Saved entries
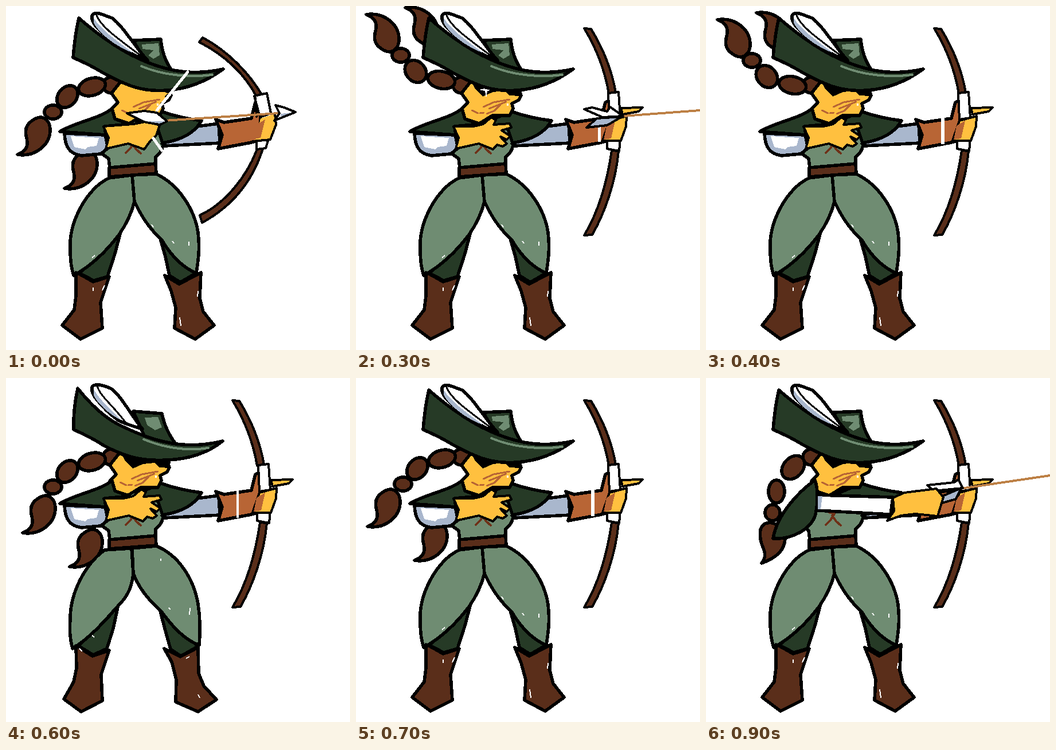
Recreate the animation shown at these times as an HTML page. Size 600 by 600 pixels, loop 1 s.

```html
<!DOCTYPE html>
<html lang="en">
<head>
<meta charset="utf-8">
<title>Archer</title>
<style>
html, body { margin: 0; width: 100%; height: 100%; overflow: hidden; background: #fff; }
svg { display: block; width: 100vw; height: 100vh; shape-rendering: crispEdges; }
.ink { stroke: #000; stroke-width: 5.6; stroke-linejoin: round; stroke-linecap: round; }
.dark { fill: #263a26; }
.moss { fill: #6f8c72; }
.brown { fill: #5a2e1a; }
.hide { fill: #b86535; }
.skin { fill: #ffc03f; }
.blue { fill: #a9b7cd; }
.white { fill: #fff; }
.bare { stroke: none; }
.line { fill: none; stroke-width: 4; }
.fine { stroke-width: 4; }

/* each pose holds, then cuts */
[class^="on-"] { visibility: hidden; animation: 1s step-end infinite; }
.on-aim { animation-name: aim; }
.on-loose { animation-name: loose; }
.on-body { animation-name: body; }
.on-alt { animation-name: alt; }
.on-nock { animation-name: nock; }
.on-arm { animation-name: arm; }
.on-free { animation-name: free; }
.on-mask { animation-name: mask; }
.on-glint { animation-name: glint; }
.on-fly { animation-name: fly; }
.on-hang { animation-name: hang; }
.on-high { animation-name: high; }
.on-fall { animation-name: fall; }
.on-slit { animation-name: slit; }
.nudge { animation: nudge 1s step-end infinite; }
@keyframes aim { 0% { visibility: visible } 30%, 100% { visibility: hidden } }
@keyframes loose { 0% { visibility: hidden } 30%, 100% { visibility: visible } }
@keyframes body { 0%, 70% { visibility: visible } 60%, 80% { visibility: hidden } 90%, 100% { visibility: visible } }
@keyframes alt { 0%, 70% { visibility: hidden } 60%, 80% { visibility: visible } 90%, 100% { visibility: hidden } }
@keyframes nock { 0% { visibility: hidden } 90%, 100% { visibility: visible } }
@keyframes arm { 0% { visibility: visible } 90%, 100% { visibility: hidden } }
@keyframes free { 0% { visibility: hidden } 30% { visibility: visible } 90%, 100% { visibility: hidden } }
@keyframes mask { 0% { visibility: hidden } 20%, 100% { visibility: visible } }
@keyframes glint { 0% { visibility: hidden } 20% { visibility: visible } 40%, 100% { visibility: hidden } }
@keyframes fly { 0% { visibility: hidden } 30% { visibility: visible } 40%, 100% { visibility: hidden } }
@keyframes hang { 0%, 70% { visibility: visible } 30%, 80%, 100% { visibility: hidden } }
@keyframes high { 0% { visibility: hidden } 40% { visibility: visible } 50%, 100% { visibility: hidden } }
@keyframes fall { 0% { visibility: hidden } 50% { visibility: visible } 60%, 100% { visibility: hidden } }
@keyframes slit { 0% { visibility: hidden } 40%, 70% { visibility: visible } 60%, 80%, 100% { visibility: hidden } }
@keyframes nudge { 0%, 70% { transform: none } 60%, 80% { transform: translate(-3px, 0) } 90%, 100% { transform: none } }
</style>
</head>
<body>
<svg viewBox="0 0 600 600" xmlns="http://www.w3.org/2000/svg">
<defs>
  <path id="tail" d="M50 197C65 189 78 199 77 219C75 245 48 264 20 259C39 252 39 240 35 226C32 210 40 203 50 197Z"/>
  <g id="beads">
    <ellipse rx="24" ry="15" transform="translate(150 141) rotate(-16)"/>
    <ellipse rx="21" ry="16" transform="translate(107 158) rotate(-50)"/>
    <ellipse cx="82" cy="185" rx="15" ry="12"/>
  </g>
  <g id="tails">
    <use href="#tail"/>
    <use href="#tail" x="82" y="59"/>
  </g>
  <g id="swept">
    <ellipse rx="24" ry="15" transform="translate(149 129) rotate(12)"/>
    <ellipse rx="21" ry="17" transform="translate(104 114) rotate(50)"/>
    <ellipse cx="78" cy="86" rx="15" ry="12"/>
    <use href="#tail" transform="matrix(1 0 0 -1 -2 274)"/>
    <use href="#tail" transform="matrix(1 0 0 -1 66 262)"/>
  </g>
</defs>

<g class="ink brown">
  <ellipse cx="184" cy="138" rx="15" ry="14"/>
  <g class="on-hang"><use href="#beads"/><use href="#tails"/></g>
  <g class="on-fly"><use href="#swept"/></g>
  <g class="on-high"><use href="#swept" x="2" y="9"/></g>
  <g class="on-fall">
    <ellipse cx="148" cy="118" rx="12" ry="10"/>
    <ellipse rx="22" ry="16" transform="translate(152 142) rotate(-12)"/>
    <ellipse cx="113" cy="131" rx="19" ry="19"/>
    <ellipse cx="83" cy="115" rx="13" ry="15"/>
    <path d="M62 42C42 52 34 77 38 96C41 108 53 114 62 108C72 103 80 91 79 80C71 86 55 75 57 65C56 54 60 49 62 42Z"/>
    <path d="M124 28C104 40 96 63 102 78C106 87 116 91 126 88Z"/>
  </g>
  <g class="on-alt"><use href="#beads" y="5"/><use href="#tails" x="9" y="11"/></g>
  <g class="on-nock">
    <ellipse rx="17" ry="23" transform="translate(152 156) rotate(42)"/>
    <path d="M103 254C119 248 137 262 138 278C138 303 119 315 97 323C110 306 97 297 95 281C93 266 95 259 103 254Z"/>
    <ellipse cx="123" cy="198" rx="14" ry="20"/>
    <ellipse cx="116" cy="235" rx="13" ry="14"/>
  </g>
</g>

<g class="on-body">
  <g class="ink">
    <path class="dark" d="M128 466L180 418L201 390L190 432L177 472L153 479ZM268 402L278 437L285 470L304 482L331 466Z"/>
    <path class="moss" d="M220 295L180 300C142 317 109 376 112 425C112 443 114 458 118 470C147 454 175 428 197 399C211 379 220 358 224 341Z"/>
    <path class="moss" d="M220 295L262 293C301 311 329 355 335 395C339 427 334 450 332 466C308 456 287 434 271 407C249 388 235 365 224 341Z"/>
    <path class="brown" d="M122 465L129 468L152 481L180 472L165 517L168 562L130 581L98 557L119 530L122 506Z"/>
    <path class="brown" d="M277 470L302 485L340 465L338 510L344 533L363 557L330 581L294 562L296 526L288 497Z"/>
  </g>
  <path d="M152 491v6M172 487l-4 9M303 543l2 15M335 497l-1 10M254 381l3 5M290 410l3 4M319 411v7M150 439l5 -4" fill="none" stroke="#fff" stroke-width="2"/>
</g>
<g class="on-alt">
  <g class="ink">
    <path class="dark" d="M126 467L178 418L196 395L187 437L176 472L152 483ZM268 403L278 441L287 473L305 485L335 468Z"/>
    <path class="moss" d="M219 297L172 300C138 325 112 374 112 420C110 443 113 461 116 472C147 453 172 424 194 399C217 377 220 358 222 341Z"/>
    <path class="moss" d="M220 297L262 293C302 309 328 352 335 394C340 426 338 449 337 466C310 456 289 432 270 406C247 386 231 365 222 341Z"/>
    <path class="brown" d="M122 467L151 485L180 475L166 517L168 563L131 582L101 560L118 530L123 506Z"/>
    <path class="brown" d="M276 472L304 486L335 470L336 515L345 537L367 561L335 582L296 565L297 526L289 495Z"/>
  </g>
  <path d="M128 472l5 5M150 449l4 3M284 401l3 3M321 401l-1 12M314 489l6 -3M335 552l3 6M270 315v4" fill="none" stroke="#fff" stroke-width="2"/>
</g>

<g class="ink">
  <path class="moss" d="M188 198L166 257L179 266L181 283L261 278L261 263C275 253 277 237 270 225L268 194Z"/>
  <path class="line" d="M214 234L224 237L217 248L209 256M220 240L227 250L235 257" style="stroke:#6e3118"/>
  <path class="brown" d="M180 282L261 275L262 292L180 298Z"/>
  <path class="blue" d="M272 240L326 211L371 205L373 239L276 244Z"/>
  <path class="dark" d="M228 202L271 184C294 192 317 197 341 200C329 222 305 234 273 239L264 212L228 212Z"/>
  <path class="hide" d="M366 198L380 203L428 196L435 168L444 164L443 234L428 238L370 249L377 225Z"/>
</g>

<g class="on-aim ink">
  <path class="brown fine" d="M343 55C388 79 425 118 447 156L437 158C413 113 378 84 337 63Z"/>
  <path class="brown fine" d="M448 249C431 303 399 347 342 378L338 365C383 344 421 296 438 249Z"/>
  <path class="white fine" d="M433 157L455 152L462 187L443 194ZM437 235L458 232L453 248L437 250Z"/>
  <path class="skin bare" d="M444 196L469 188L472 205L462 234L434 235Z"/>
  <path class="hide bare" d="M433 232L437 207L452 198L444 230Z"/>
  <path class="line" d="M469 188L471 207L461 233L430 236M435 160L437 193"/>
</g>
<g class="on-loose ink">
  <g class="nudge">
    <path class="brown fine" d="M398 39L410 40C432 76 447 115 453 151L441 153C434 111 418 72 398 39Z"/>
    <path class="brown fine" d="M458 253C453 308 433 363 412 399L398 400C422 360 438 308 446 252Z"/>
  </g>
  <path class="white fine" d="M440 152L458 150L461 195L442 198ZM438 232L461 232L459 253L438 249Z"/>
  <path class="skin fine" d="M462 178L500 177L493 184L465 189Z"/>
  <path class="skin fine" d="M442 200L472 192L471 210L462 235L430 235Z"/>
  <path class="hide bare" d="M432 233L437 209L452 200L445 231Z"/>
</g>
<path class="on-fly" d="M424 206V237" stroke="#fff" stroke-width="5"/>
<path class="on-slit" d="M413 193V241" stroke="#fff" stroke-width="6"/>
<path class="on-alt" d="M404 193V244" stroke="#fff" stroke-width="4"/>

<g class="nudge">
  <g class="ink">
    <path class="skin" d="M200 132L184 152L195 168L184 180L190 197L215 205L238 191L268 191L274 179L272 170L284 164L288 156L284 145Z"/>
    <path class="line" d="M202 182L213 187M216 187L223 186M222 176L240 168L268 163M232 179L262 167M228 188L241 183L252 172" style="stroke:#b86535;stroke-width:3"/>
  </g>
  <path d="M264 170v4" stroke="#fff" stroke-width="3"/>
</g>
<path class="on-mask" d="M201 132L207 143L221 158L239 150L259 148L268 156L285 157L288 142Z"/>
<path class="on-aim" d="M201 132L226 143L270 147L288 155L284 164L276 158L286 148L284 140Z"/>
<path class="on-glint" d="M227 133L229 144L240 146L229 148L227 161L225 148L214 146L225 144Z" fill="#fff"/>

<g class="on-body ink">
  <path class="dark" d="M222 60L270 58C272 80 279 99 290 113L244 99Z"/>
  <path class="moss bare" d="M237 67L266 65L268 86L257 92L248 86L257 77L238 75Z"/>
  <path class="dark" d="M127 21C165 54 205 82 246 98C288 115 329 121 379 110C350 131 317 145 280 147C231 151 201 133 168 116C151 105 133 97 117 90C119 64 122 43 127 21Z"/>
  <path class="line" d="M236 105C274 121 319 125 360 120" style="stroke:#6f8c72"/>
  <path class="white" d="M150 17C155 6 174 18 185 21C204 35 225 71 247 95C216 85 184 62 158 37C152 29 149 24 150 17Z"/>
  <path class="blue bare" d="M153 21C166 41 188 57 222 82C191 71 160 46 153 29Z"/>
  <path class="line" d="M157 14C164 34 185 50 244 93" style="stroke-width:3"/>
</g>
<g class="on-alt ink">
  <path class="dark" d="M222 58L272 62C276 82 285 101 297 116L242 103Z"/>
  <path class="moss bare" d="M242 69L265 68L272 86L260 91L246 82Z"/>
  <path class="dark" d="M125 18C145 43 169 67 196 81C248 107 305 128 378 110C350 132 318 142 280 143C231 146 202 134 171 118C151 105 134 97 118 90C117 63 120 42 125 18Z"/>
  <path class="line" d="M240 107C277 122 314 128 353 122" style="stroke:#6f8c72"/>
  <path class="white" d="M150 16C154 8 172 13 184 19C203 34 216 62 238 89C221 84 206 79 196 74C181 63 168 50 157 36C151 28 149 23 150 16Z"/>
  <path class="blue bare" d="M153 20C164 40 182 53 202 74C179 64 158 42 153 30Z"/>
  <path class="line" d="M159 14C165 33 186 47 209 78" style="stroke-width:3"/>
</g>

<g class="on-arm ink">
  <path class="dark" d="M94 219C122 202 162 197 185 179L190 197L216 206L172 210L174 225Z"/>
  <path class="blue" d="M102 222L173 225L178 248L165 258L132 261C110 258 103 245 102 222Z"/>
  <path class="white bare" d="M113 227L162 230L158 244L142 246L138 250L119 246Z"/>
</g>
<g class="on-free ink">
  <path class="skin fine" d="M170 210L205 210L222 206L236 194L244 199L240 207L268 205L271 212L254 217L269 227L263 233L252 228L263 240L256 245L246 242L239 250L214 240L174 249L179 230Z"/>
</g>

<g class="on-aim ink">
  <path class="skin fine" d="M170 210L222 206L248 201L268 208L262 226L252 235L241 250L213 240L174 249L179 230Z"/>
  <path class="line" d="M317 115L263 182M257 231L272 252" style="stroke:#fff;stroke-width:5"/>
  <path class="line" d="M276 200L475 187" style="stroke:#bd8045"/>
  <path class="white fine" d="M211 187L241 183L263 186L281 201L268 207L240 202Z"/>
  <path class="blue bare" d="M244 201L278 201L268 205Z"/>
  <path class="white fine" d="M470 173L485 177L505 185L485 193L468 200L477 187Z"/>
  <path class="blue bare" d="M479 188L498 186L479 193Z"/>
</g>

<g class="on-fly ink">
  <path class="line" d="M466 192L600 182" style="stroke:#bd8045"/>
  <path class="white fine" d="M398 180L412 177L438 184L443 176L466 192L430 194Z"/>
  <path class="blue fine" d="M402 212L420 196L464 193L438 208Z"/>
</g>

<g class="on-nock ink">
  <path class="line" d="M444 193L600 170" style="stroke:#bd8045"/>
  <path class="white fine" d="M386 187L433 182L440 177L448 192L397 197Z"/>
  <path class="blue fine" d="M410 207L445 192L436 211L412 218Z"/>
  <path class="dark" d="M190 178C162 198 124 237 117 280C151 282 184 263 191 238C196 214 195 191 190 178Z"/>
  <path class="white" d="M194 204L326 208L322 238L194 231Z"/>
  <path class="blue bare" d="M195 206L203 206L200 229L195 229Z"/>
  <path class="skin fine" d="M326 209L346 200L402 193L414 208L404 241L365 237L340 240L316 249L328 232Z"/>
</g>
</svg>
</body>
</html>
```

EXERCISE OBJECTIVE: From the entries, copy every line in which the string "transform" can be found.

WRITTEN ANSWER:
@keyframes nudge { 0%, 70% { transform: none } 60%, 80% { transform: translate(-3px, 0) } 90%, 100% { transform: none } }
    <ellipse rx="24" ry="15" transform="translate(150 141) rotate(-16)"/>
    <ellipse rx="21" ry="16" transform="translate(107 158) rotate(-50)"/>
    <ellipse rx="24" ry="15" transform="translate(149 129) rotate(12)"/>
    <ellipse rx="21" ry="17" transform="translate(104 114) rotate(50)"/>
    <use href="#tail" transform="matrix(1 0 0 -1 -2 274)"/>
    <use href="#tail" transform="matrix(1 0 0 -1 66 262)"/>
    <ellipse rx="22" ry="16" transform="translate(152 142) rotate(-12)"/>
    <ellipse rx="17" ry="23" transform="translate(152 156) rotate(42)"/>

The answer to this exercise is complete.